“Lean principles were designed for manufacturing, so they can be tricky to apply in construction; however, we are investing and applying the Lean principles to our current and future projects. The processes are evolving constantly, and we, as a company, are adapting in the name of efficiency, which makes TFS an innovative and vibrant place to work.”
— Mark Leonard, Project Manager — New York
There is an exciting companywide culture shift that is taking place at TFS to fully adopt a Lean construction mindset and embrace continuous improvement in our service offerings to advance facility construction. Mark Leonard, one of our driven project managers at our busy Northeast office, is helping to lead this vital effort ensuring the successful adoption of the Lean culture. As part of our implementation team, Mark is focused on identifying and improving in the name of efficiency. He has firsthand experience applying the approaches to our high-profile projects, and uses those experiences and principles to lead the company in streamlining workflows and maximizing productivity. Mark’s leadership serves as a tremendous benefit to our high-tech/life science manufacturing and research clients in the form of trust, speed and profitability.

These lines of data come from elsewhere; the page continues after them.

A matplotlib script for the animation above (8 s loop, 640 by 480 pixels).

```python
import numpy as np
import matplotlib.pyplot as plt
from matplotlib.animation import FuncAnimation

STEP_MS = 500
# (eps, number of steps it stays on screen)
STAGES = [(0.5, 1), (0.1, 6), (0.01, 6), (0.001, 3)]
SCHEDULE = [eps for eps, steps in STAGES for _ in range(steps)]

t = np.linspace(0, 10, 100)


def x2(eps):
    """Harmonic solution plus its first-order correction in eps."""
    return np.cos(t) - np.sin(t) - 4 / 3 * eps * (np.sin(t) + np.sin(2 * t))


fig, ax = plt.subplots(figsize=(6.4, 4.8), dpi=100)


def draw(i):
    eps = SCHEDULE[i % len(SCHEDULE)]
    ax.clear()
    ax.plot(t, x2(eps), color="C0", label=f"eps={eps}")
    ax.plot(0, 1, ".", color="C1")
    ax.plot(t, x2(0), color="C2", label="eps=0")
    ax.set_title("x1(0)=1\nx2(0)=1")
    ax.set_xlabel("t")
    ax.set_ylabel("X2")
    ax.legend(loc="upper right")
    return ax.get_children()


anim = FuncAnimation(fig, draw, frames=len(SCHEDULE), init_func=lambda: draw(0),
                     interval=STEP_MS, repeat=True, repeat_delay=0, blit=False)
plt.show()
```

“TFS has seen an increase in performance, and we have been able to share cost savings with the client on specific projects. The biggest change I’ve noticed is that people seem empowered to make changes under the Lean banner; they now have the resources to effect positive change at TFS, and it really fosters a culture of continuous improvement,”
Leonard said of the current atmosphere surrounding TFS.
Mark continued: “Cost savings for our customers is a big benefit. With the prefab, we are keeping pipefitters out of the field, which benefits protocol and manufacturing, and it also reduces the risk of an interruption to production. One other kind of unintended benefit is that it challenges the customer to improve.
Lean efficiencies can come in many forms: “We spent about $500 on a telescopic pole that extends up to18 ft, and you can mount a camera on the top. The camera is controlled using an iPhone app, so now we can make observations at height without the need for a lift or in areas a lift can’t access. On another project, we needed to verify routing for a clean steam system at one of our client’s facilities. It was in a congested corridor about 15 ft up above a dropped ceiling. We avoided renting a lift, hiring an architectural contractor to remove the ceiling, and have a detailer with a spotter go up to take a look; however, with the pole-mounted camera, the detailer just opened one tile on the ceiling, extended the pole up through the hole, snapped a couple pictures, streamlining the whole process.”
Mark is helping TFS adopt this mindset using small smart solutions initially to build the culture, while having larger initiatives to move our company and industry forward in an era of conservation. He is consistently focused on identifying and eliminating waste on our clients’ projects. He has 11 years of engineering and construction operations experience, and has been a respected leader at TFS Northeast jobsites for 5 years.
For those familiar with Lean Construction principles, you know about the challenges the construction industry as a whole is facing, and the push to identify more efficient systems and uses of technology to improve transparency for clients and stakeholders. To get involved in the construction productivity conversation, you can find more information at the Lean Construction Institute (LCI). TFS’s executive leadership and our clients are involved in the LCI and sharing the benefits of leveraging Lean Construction on their projects.TFS CAREERS